Dozens of Senagalese waiting on Second Avenue for Pres. Abdoulaye Wade. The women were wearing local dress with his face printed on...Two Ban Ki-moon staffers smoking outside as the UN Secretary General and World Health Organization hold event calling for action against major diseases, with some harsh words for tobacco companies...ABC's Katie Couric introducing Secretary of State Hillary Clinton at a UN event by noting Clinton has the "highest approval rating of any US government official today"
– Elise Labott, Richard Roth and Krever Mick contributed to this report
By Senior State Department Producer Elise Labott reporting from the UN General Assembly
Secretary of State Hillary Clinton Monday urged Turkey not to close the door on mending fences with Israel, amid deteriorating relations between the two countries.
Clinton delivered the message during a meeting with Foreign Minister Ahmet Davutoglu on the sidelines of the UN General Assembly
"We want to see them repair their relationship," a senior US official said after the meeting. "She encouraged Turkey to keep the door open."
The official was not authorized to speak on the record about sensitive diplomatic discussions.

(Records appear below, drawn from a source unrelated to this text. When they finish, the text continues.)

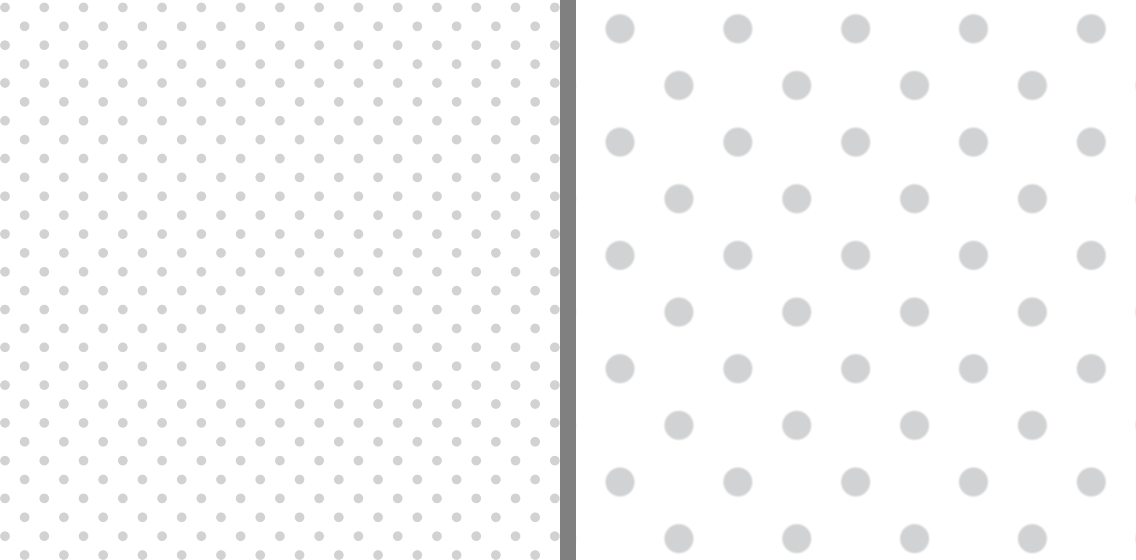
Left, the full canvas; right, a detail of the centre.
Give the GLSL for this pattern, as a three.js fragment shader.

```glsl
// Staggered rows of small pale grey polka dots on white.
varying vec2 vUv;

const vec3 GROUND_COLOR = vec3(1.0);
const vec3 DOT_COLOR = vec3(0.82, 0.822, 0.826);
const vec2 DOT_PITCH = vec2(0.07013, 0.03372);    // column step, row step
const vec2 FIRST_DOT = vec2(0.04395, 0.00885);    // center in the bottom row
const float DOT_RADIUS = 0.0086;
const float EDGE_SOFTNESS = 0.0011;               // half width of the edge blend

// Signed distance to the nearest dot; every other row shifts by half a column.
float staggeredDots(vec2 p) {
  vec2 grid = (p - FIRST_DOT) / DOT_PITCH;
  float row = floor(grid.y + 0.5);
  grid.x += 0.5 * mod(row, 2.0);
  vec2 fromCenter = (fract(grid + 0.5) - 0.5) * DOT_PITCH;
  return length(fromCenter) - DOT_RADIUS;
}

void main() {
  float dist = staggeredDots(vUv);
  float coverage = 1.0 - smoothstep(-EDGE_SOFTNESS, EDGE_SOFTNESS, dist);
  gl_FragColor = vec4(mix(GROUND_COLOR, DOT_COLOR, coverage), 1.0);
}
```
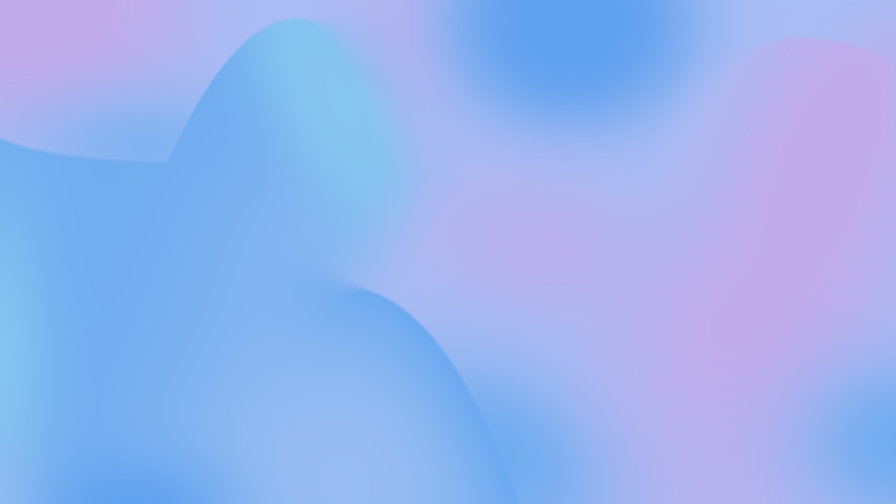
Give the GLSL for this background, as a Shadertoy shader.

```glsl
#define LAVENDER vec3(0.66, 0.74, 0.955)
#define PINK     vec3(0.76, 0.67, 0.92)
#define BLUE     vec3(0.44, 0.675, 0.94)
#define DEEP     vec3(0.37, 0.63, 0.935)
#define CYAN     vec3(0.53, 0.775, 0.94)
#define MIST     vec3(0.61, 0.745, 0.95)
#define EDGE     0.005

// Soft ellipse: lean shears it sideways, flatness widens its core
float glow(vec2 p, vec2 center, vec2 radius, float lean, float flatness) {
    vec2 q = p - center;
    q.x -= lean * q.y;
    q /= radius;
    return exp(-pow(dot(q, q) + 1e-6, flatness));
}

float smoothMax(float a, float b, float k) {
    float h = max(k - abs(a - b), 0.0) / k;
    return max(a, b) + h * h * k * 0.25;
}

// Coverage below a ridge, from the signed height under it
float below(float depth, float blur) {
    return smoothstep(-blur, blur, depth);
}

vec3 skyColor(vec2 p) {
    vec3 c = LAVENDER;
    c = mix(c, PINK, 0.45 * glow(p, vec2(0.79, 0.95), vec2(0.12, 0.2), 0.0, 1.0));
    c = mix(c, PINK, glow(p, vec2(0.06, 0.99), vec2(0.33, 0.25), 0.0, 1.8));
    c = mix(c, mix(BLUE, MIST, 0.4), glow(p, vec2(0.29, 0.71), vec2(0.23, 0.11), 0.0, 1.0));
    c = mix(c, PINK, 0.5 * glow(p, vec2(1.8, 0.9), vec2(0.14, 0.08), 0.0, 1.0));
    return mix(c, DEEP, glow(p, vec2(1.134, 0.96), vec2(0.255, 0.225), 0.0, 1.8));
}

vec3 rightHillColor(vec2 p) {
    vec3 c = mix(LAVENDER, PINK, 0.12);
    return mix(c, PINK, glow(p, vec2(1.64, 0.68), vec2(0.21, 0.46), 0.3, 1.3));
}

// Glows spread over the lower right of the canvas
vec3 addLowerGlows(vec3 c, vec2 p) {
    c = mix(c, PINK, 0.65 * glow(p, vec2(1.08, 0.51), vec2(0.24, 0.15), -0.4, 1.0));
    c = mix(c, PINK, 0.85 * glow(p, vec2(1.47, 0.35), vec2(0.21, 0.19), 0.3, 1.0));
    c = mix(c, PINK, 0.45 * glow(p, vec2(1.42, 0.04), vec2(0.2, 0.22), 0.0, 1.0));
    c = mix(c, BLUE, glow(p, vec2(1.80, 0.12), vec2(0.2, 0.16), 0.0, 1.1));
    return mix(c, BLUE, glow(p, vec2(0.99, 0.1), vec2(0.2, 0.19), -0.4, 1.1));
}

vec3 leftHillColor(vec2 p) {
    vec3 c = BLUE;
    c = mix(c, MIST, 0.4 * glow(p, vec2(0.62, 0.52), vec2(0.22, 0.22), 0.0, 1.0));
    c = mix(c, MIST, 0.95 * glow(p, vec2(0.68, 0.05), vec2(0.36, 0.36), 0.0, 1.1));
    c = mix(c, CYAN, glow(p, vec2(0.68, 0.8), vec2(0.16, 0.33), -0.45, 1.4));
    c = mix(c, CYAN, 0.9 * glow(p, vec2(0.0, 0.29), vec2(0.1, 0.32), 0.0, 1.0));
    c = mix(c, MIST, 0.7 * glow(p, vec2(0.0, 0.0), vec2(0.1, 0.12), 0.0, 1.0));
    return mix(c, DEEP, 0.9 * glow(p, vec2(0.27, -0.01), vec2(0.18, 0.1), 0.0, 1.0));
}

void mainImage(out vec4 fragColor, in vec2 fragCoord) {
    vec2 p = fragCoord / iResolution.xy * vec2(16.0 / 9.0, 1.0);

    // Sky and right hill
    float rx = p.x - 1.574;
    float rightRidge = 0.926 - (rx < 0.0 ? 3.5 : 1.1) * rx * rx;
    float rightBlur = mix(0.09, EDGE, smoothstep(1.34, 1.55, p.x));
    vec3 color = mix(skyColor(p), rightHillColor(p), below(rightRidge - p.y, rightBlur));
    color = addLowerGlows(color, p);

    // Left hill: low shelf, steep rise, and a right flank that melts away
    float lx = p.x - 0.59;
    float shelf = 0.674 + 0.052 * exp(-8.0 * p.x);
    float leftRidge = smoothMax(shelf, 0.963 - 4.3 * lx * lx, 0.02);
    float leftBlur = EDGE + 0.2 * smoothstep(0.6, 0.82, p.x);
    float flank = p.x + 0.6 * max(0.65 - p.y, 0.0);
    float leftMask = below(leftRidge - p.y, leftBlur) * (1.0 - smoothstep(0.72, 0.95, flank));
    vec3 hill = leftHillColor(p);
    color = mix(color, hill, leftMask);

    // Front hill: shaded along its rim, dissolving to the left
    float fx = max(p.x - 0.66, 0.0);
    float slope = 9.9 * pow(fx, 1.31);
    float depth = (0.433 - 4.29 * pow(fx, 2.31) - p.y) / sqrt(1.0 + slope * slope);
    float crisp = smoothstep(0.56, 0.74, p.x);
    float shade = exp(-max(depth, 0.0) / 0.085) * smoothstep(0.45, 0.72, p.x);
    vec3 front = mix(hill, mix(BLUE, DEEP, 0.3), shade);
    color = mix(color, front, below(depth, mix(0.12, EDGE, crisp)));

    fragColor = vec4(color, 1.0);
}
```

Clinton encouraged the Turks "to avoid any steps that would close that door and on the contrary to actively seek ways that they can repair (their) important relationship with Israel," the official said

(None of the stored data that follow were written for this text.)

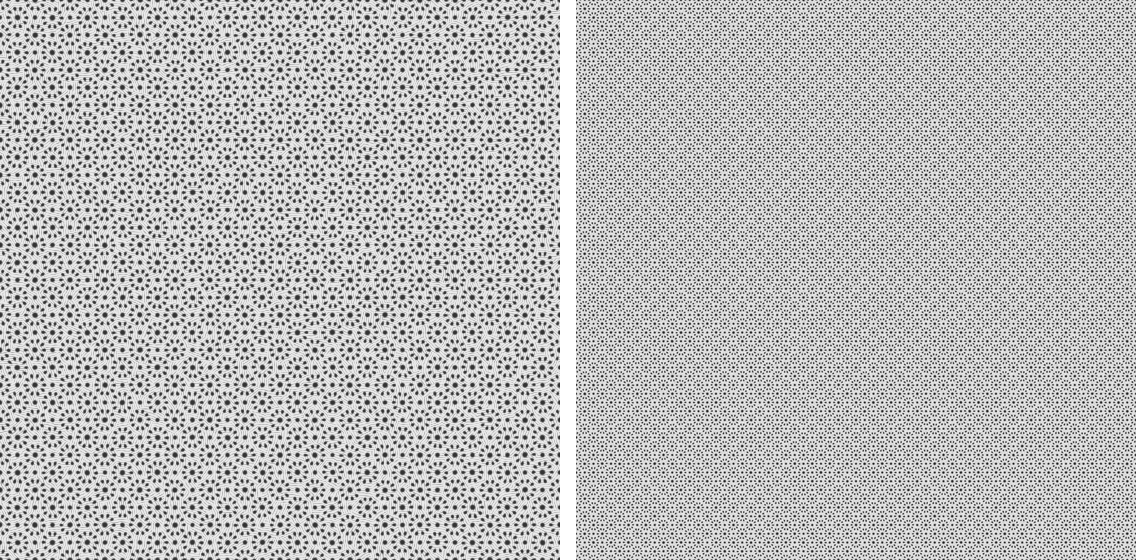
Left: one tile. Right: repeated 2 by 2.
Reproduce this texture procedurally as a three.js fragment shader.

```glsl
varying vec2 vUv;

const float CELLS = 32.0;   // half-steps of the staggered lattice: 16 flowers per row
const float PETALS = 10.0;
const float TAU = 6.2831853;
const vec3 CLOTH = vec3(0.922);
const vec3 THREAD_SHADOW = vec3(0.67);
const vec3 HOLE = vec3(0.20);

float hash(vec2 p) {
  return fract(sin(dot(p, vec2(127.1, 311.7))) * 43758.55);
}

vec2 hash2(vec2 p) {
  return vec2(hash(p), hash(p + 71.3));
}

vec2 gradientAt(vec2 corner, float period) {
  float angle = TAU * hash(mod(corner, period) + 13.7);
  return vec2(cos(angle), sin(angle));
}

// Gradient noise that wraps after a whole number of cells
float gradientNoise(vec2 p, float period) {
  vec2 i = floor(p), f = fract(p);
  vec2 u = f * f * f * (f * (f * 6.0 - 15.0) + 10.0);
  vec2 e = vec2(1.0, 0.0);
  float a = dot(gradientAt(i, period), f);
  float b = dot(gradientAt(i + e.xy, period), f - e.xy);
  float c = dot(gradientAt(i + e.yx, period), f - e.yx);
  float d = dot(gradientAt(i + e.xx, period), f - e.xx);
  return mix(mix(a, b, u.x), mix(c, d, u.x), u.y);
}

// Nearest lattice point whose coordinates have an even sum
vec2 flowerCentre(vec2 p) {
  vec2 k = floor(0.5 * vec2(p.x + p.y, p.x - p.y) + 0.5);
  return vec2(k.x + k.y, k.x - k.y);
}

float softFill(float dist, float blur) {
  return 1.0 - smoothstep(-blur, blur, dist);
}

float eyelet(vec2 p, float radius, float blur) {
  return softFill(length(p) - radius, blur);
}

// Ring of teardrop holes, each slightly different
float petalRing(vec2 p, vec2 id, float ring, vec2 size, float blur) {
  float angle = atan(p.y, p.x) + 0.06 * (hash(id + 5.1) - 0.5);
  float stepAngle = TAU / PETALS;
  float index = floor(angle / stepAngle + 0.5);
  vec2 vary = hash2(id + 3.7 * mod(index, PETALS)) - 0.5;
  float local = angle - index * stepAngle + 0.06 * vary.x;
  vec2 q = length(p) * vec2(cos(local), sin(local)) - vec2(ring + 0.025 * vary.y, 0.0);
  vec2 radii = size * (1.0 + 0.16 * vary.yx);
  radii.y *= 1.0 + 0.25 * clamp(q.x / radii.x, -1.0, 1.0);
  return softFill((length(q / radii) - 1.0) * radii.y, blur);
}

// Patches of parallel stitches that turn around the flowers
float stitches(vec2 p, float density, float spacing) {
  vec2 grid = p * density;
  vec2 base = floor(grid);
  float total = 0.0, weights = 0.0;
  for (int y = -1; y <= 1; y++) {
    for (int x = -1; x <= 1; x++) {
      vec2 cell = base + vec2(float(x), float(y));
      vec2 id = mod(cell, CELLS * density);
      vec2 seed = cell + 0.15 + 0.7 * hash2(id);
      vec2 radial = seed / density - flowerCentre(seed / density);
      float angle = atan(radial.y, radial.x) + 1.3 * (hash(id + 29.3) - 0.5);
      vec2 offset = grid - seed;
      float across = dot(offset, vec2(cos(angle), sin(angle))) / density;
      float weight = exp(-9.0 * dot(offset, offset));
      total += weight * cos(TAU * (across / spacing + hash(id + 47.9)));
      weights += weight;
    }
  }
  return total / weights;
}

void main() {
  vec2 p = vUv * CELLS;

  // Thread relief, broken along its length
  vec2 bend = vec2(gradientNoise(p * 2.0, CELLS * 2.0),
                   gradientNoise(p * 2.0 + 9.0, CELLS * 2.0));
  float wave = stitches(p + 0.09 * bend, 1.5, 0.13);
  float breaks = 0.75 + 1.1 * gradientNoise(p * 5.0, CELLS * 5.0);
  float groove = smoothstep(-0.5, 1.0, wave) * clamp(breaks, 0.15, 1.2);

  // Flower: petal ring and central eyelet
  vec2 warped = p + 0.02 * bend;
  vec2 centre = flowerCentre(p);
  vec2 id = mod(centre, CELLS);
  vec2 jitter = 0.03 * (hash2(id + 17.0) - 0.5);
  float scale = 1.0 + 0.05 * (hash(id + 31.0) - 0.5);
  vec2 local = (warped - centre - jitter) / scale;
  float holes = petalRing(local, id, 0.505, vec2(0.112, 0.078), 0.05);
  holes = max(holes, eyelet(local, 0.148, 0.065));

  // Lone eyelet in each gap between flowers
  vec2 gap = flowerCentre(p - vec2(1.0, 0.0)) + vec2(1.0, 0.0);
  float gapSize = 0.122 + 0.015 * (hash(mod(gap, CELLS) + 53.0) - 0.5);
  holes = max(holes, eyelet(warped - gap, gapSize, 0.06));

  // Cloth tone and final blend
  vec3 color = mix(CLOTH, THREAD_SHADOW, 0.75 * groove);
  color = mix(color, HOLE, holes);
  gl_FragColor = vec4(color, 1.0);
}
```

Turkey has downgraded relations with Israel over Israel's refusal to apologize or pay compensation for eight slain Turks and one Turkish-American. The humanitarian workers and activists were shot dead by Israeli commandos in a botched 2010 raid on an aid convoy that was trying to bust Israel's sea blockade of Gaza.
The US has voiced strong concern about the rift between two of its close allies in the region and Clinton has been urging both sides to resolve their differences in calls with Israeli and Turkish leaders in recent months.
By CNN's Joe Vaccarello
World leaders converge on the United Nations in New York this week for the 66th annual session of the General Assembly. Of 193 member nations, South Sudan being newly inducted this past July, 121 heads of state and government are expected to attend the six-day event.
Here is a helpful Security Clearance viewer's guide to key events this week.
The U.N. kicks off events with a two-day first-ever high-level meeting on noncommunicable diseases that cumulatively kill three in five people worldwide. It will focus on combating cardiovascular disease, cancer, chronic lung diseases and diabetes. U.N. Secretary General Ban Ki-moon is looking to "broker an international commitment that puts noncommunicable diseases high on the development agenda." FULL POST